Exercise prompt
Set down the entries that follow exactly as written, leaving out any images.

——————————

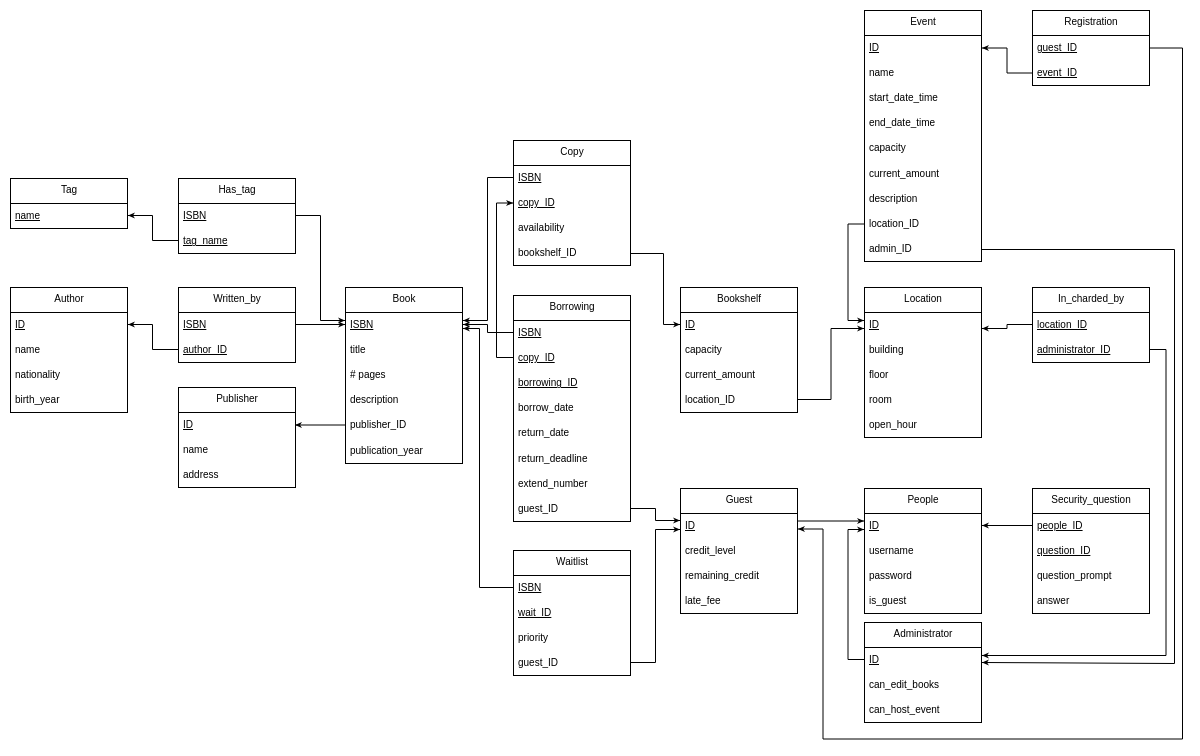
<!DOCTYPE html>
<html lang="en">
<head>
<meta charset="utf-8">
<title>Library database schema</title>
<style>
:root { --paper: #fff; --ink: #000; --row: 25.1px; }
* { box-sizing: border-box; margin: 0; padding: 0; }
html, body { width: 1200px; height: 756px; overflow: hidden; background: var(--paper); }
.schema { position: relative; width: 1200px; height: 756px; overflow: hidden; color: var(--ink); font: 10px "Liberation Sans", Arial, sans-serif; }
.relations { position: absolute; inset: 0; fill: none; stroke: var(--ink); stroke-width: 1; }
.entity { position: absolute; left: var(--x); top: var(--y); width: 118px; border: 1px solid var(--ink); background: var(--paper); }
.entity h2 { height: var(--row); border-bottom: 1px solid var(--ink); font-size: 10px; font-weight: 400; line-height: 22px; text-align: center; }
.entity ul { display: flex; flex-direction: column; list-style: none; padding-left: 4px; }
.entity li { height: var(--row); line-height: 23px; white-space: nowrap; }
.entity li:last-child { height: 24px; }
.key { text-decoration: underline; }
</style>
</head>
<body>
<main class="schema">
  <section class="entity" style="--x:10px;--y:178px"><h2>Tag</h2><ul><li class="key">name</li></ul></section>
  <section class="entity" style="--x:178px;--y:178px"><h2>Has_tag</h2><ul><li class="key">ISBN</li><li class="key">tag_name</li></ul></section>
  <section class="entity" style="--x:10px;--y:287px"><h2>Author</h2><ul><li class="key">ID</li><li>name</li><li>nationality</li><li>birth_year</li></ul></section>
  <section class="entity" style="--x:178px;--y:287px"><h2>Written_by</h2><ul><li class="key">ISBN</li><li class="key">author_ID</li></ul></section>
  <section class="entity" style="--x:178px;--y:387px"><h2>Publisher</h2><ul><li class="key">ID</li><li>name</li><li>address</li></ul></section>
  <section class="entity" style="--x:345px;--y:287px"><h2>Book</h2><ul><li class="key">ISBN</li><li>title</li><li># pages</li><li>description</li><li>publisher_ID</li><li>publication_year</li></ul></section>
  <section class="entity" style="--x:513px;--y:140px"><h2>Copy</h2><ul><li class="key">ISBN</li><li class="key">copy_ID</li><li>availability</li><li>bookshelf_ID</li></ul></section>
  <section class="entity" style="--x:513px;--y:295px"><h2>Borrowing</h2><ul><li class="key">ISBN</li><li class="key">copy_ID</li><li class="key">borrowing_ID</li><li>borrow_date</li><li>return_date</li><li>return_deadline</li><li>extend_number</li><li>guest_ID</li></ul></section>
  <section class="entity" style="--x:513px;--y:550px"><h2>Waitlist</h2><ul><li class="key">ISBN</li><li class="key">wait_ID</li><li>priority</li><li>guest_ID</li></ul></section>
  <section class="entity" style="--x:680px;--y:287px"><h2>Bookshelf</h2><ul><li class="key">ID</li><li>capacity</li><li>current_amount</li><li>location_ID</li></ul></section>
  <section class="entity" style="--x:680px;--y:488px"><h2>Guest</h2><ul><li class="key">ID</li><li>credit_level</li><li>remaining_credit</li><li>late_fee</li></ul></section>
  <section class="entity" style="--x:864px;--y:10px"><h2>Event</h2><ul><li class="key">ID</li><li>name</li><li>start_date_time</li><li>end_date_time</li><li>capacity</li><li>current_amount</li><li>description</li><li>location_ID</li><li>admin_ID</li></ul></section>
  <section class="entity" style="--x:1032px;--y:10px"><h2>Registration</h2><ul><li class="key">guest_ID</li><li class="key">event_ID</li></ul></section>
  <section class="entity" style="--x:864px;--y:287px"><h2>Location</h2><ul><li class="key">ID</li><li>building</li><li>floor</li><li>room</li><li>open_hour</li></ul></section>
  <section class="entity" style="--x:1032px;--y:287px"><h2>In_charded_by</h2><ul><li class="key">location_ID</li><li class="key">administrator_ID</li></ul></section>
  <section class="entity" style="--x:864px;--y:488px"><h2>People</h2><ul><li class="key">ID</li><li>username</li><li>password</li><li>is_guest</li></ul></section>
  <section class="entity" style="--x:1032px;--y:488px"><h2>Security_question</h2><ul><li class="key">people_ID</li><li class="key">question_ID</li><li>question_prompt</li><li>answer</li></ul></section>
  <section class="entity" style="--x:864px;--y:622px"><h2>Administrator</h2><ul><li class="key">ID</li><li>can_edit_books</li><li>can_host_event</li></ul></section>

  <svg class="relations" width="1200" height="756" viewBox="0 0 1200 756" aria-label="Foreign key relations">
    <defs>
      <marker id="arrow" markerUnits="userSpaceOnUse" markerWidth="8" markerHeight="8" refX="7" refY="4" orient="auto">
        <path d="M7 4L0 7L2 4L0 1Z" fill="#000" stroke="none"/>
      </marker>
    </defs>
    <g marker-end="url(#arrow)">
      <path d="M178 240.5H152.5V215.5H128"/>
      <path d="M295 215.5H320.5V320.5H345"/>
      <path d="M178 349.5H152.5V324.5H128"/>
      <path d="M295 324.5H345"/>
      <path d="M345 425H295"/>
      <path d="M513 177.5H487.5V320.5H463"/>
      <path d="M513 332.5H487.5V324.5H463"/>
      <path d="M513 357.5H496.5V203H513"/>
      <path d="M513 587.5H479.5V328.5H463"/>
      <path d="M630 253.5H663.5V324.5H680"/>
      <path d="M797 399.5H831V328.5H864"/>
      <path d="M864 224H848V320.5H864"/>
      <path d="M982 249.5H1174.5V663.5L982 662.5"/>
      <path d="M1149 48H1182.5V739H823V529H798"/>
      <path d="M1032 73H1007V48H982"/>
      <path d="M1032 324.5H1007V328.5H982"/>
      <path d="M1149 349.5H1166V655.5H982"/>
      <path d="M630 508.5H655.5V520.5H680"/>
      <path d="M630 662.5H655.5V529.5H680"/>
      <path d="M797 521H864"/>
      <path d="M864 659.5H848V529.5H864"/>
      <path d="M1032 525.5H982"/>
    </g>
  </svg>
</main>
</body>
</html>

——————————

Answer section
<!DOCTYPE html>
<html lang="en">
<head>
<meta charset="utf-8">
<title>Library database schema</title>
<style>
:root { --paper: #fff; --ink: #000; --row: 25.1px; }
* { box-sizing: border-box; margin: 0; padding: 0; }
html, body { width: 1200px; height: 756px; overflow: hidden; background: var(--paper); }
.schema { position: relative; width: 1200px; height: 756px; overflow: hidden; color: var(--ink); font: 10px "Liberation Sans", Arial, sans-serif; }
.relations { position: absolute; inset: 0; fill: none; stroke: var(--ink); stroke-width: 1; }
.entity { position: absolute; left: var(--x); top: var(--y); width: 118px; border: 1px solid var(--ink); background: var(--paper); }
.entity h2 { height: var(--row); border-bottom: 1px solid var(--ink); font-size: 10px; font-weight: 400; line-height: 22px; text-align: center; }
.entity ul { display: flex; flex-direction: column; list-style: none; padding-left: 4px; }
.entity li { height: var(--row); line-height: 23px; white-space: nowrap; }
.entity li:last-child { height: 24px; }
.key { text-decoration: underline; }
</style>
</head>
<body>
<main class="schema">
  <section class="entity" style="--x:10px;--y:178px"><h2>Tag</h2><ul><li class="key">name</li></ul></section>
  <section class="entity" style="--x:178px;--y:178px"><h2>Has_tag</h2><ul><li class="key">ISBN</li><li class="key">tag_name</li></ul></section>
  <section class="entity" style="--x:10px;--y:287px"><h2>Author</h2><ul><li class="key">ID</li><li>name</li><li>nationality</li><li>birth_year</li></ul></section>
  <section class="entity" style="--x:178px;--y:287px"><h2>Written_by</h2><ul><li class="key">ISBN</li><li class="key">author_ID</li></ul></section>
  <section class="entity" style="--x:178px;--y:387px"><h2>Publisher</h2><ul><li class="key">ID</li><li>name</li><li>address</li></ul></section>
  <section class="entity" style="--x:345px;--y:287px"><h2>Book</h2><ul><li class="key">ISBN</li><li>title</li><li># pages</li><li>description</li><li>publisher_ID</li><li>publication_year</li></ul></section>
  <section class="entity" style="--x:513px;--y:140px"><h2>Copy</h2><ul><li class="key">ISBN</li><li class="key">copy_ID</li><li>availability</li><li>bookshelf_ID</li></ul></section>
  <section class="entity" style="--x:513px;--y:295px"><h2>Borrowing</h2><ul><li class="key">ISBN</li><li class="key">copy_ID</li><li class="key">borrowing_ID</li><li>borrow_date</li><li>return_date</li><li>return_deadline</li><li>extend_number</li><li>guest_ID</li></ul></section>
  <section class="entity" style="--x:513px;--y:550px"><h2>Waitlist</h2><ul><li class="key">ISBN</li><li class="key">wait_ID</li><li>priority</li><li>guest_ID</li></ul></section>
  <section class="entity" style="--x:680px;--y:287px"><h2>Bookshelf</h2><ul><li class="key">ID</li><li>capacity</li><li>current_amount</li><li>location_ID</li></ul></section>
  <section class="entity" style="--x:680px;--y:488px"><h2>Guest</h2><ul><li class="key">ID</li><li>credit_level</li><li>remaining_credit</li><li>late_fee</li></ul></section>
  <section class="entity" style="--x:864px;--y:10px"><h2>Event</h2><ul><li class="key">ID</li><li>name</li><li>start_date_time</li><li>end_date_time</li><li>capacity</li><li>current_amount</li><li>description</li><li>location_ID</li><li>admin_ID</li></ul></section>
  <section class="entity" style="--x:1032px;--y:10px"><h2>Registration</h2><ul><li class="key">guest_ID</li><li class="key">event_ID</li></ul></section>
  <section class="entity" style="--x:864px;--y:287px"><h2>Location</h2><ul><li class="key">ID</li><li>building</li><li>floor</li><li>room</li><li>open_hour</li></ul></section>
  <section class="entity" style="--x:1032px;--y:287px"><h2>In_charded_by</h2><ul><li class="key">location_ID</li><li class="key">administrator_ID</li></ul></section>
  <section class="entity" style="--x:864px;--y:488px"><h2>People</h2><ul><li class="key">ID</li><li>username</li><li>password</li><li>is_guest</li></ul></section>
  <section class="entity" style="--x:1032px;--y:488px"><h2>Security_question</h2><ul><li class="key">people_ID</li><li class="key">question_ID</li><li>question_prompt</li><li>answer</li></ul></section>
  <section class="entity" style="--x:864px;--y:622px"><h2>Administrator</h2><ul><li class="key">ID</li><li>can_edit_books</li><li>can_host_event</li></ul></section>

  <svg class="relations" width="1200" height="756" viewBox="0 0 1200 756" aria-label="Foreign key relations">
    <defs>
      <marker id="arrow" markerUnits="userSpaceOnUse" markerWidth="8" markerHeight="8" refX="7" refY="4" orient="auto">
        <path d="M7 4L0 7L2 4L0 1Z" fill="#000" stroke="none"/>
      </marker>
    </defs>
    <g marker-end="url(#arrow)">
      <path d="M178 240.5H152.5V215.5H128"/>
      <path d="M295 215.5H320.5V320.5H345"/>
      <path d="M178 349.5H152.5V324.5H128"/>
      <path d="M295 324.5H345"/>
      <path d="M345 425H295"/>
      <path d="M513 177.5H487.5V320.5H463"/>
      <path d="M513 332.5H487.5V324.5H463"/>
      <path d="M513 357.5H496.5V203H513"/>
      <path d="M513 587.5H479.5V328.5H463"/>
      <path d="M630 253.5H663.5V324.5H680"/>
      <path d="M797 399.5H831V328.5H864"/>
      <path d="M864 224H848V320.5H864"/>
      <path d="M982 249.5H1174.5V663.5L982 662.5"/>
      <path d="M1149 48H1182.5V739H823V529H798"/>
      <path d="M1032 73H1007V48H982"/>
      <path d="M1032 324.5H1007V328.5H982"/>
      <path d="M1149 349.5H1166V655.5H982"/>
      <path d="M630 508.5H655.5V520.5H680"/>
      <path d="M630 662.5H655.5V529.5H680"/>
      <path d="M797 521H864"/>
      <path d="M864 659.5H848V529.5H864"/>
      <path d="M1032 525.5H982"/>
    </g>
  </svg>
</main>
</body>
</html>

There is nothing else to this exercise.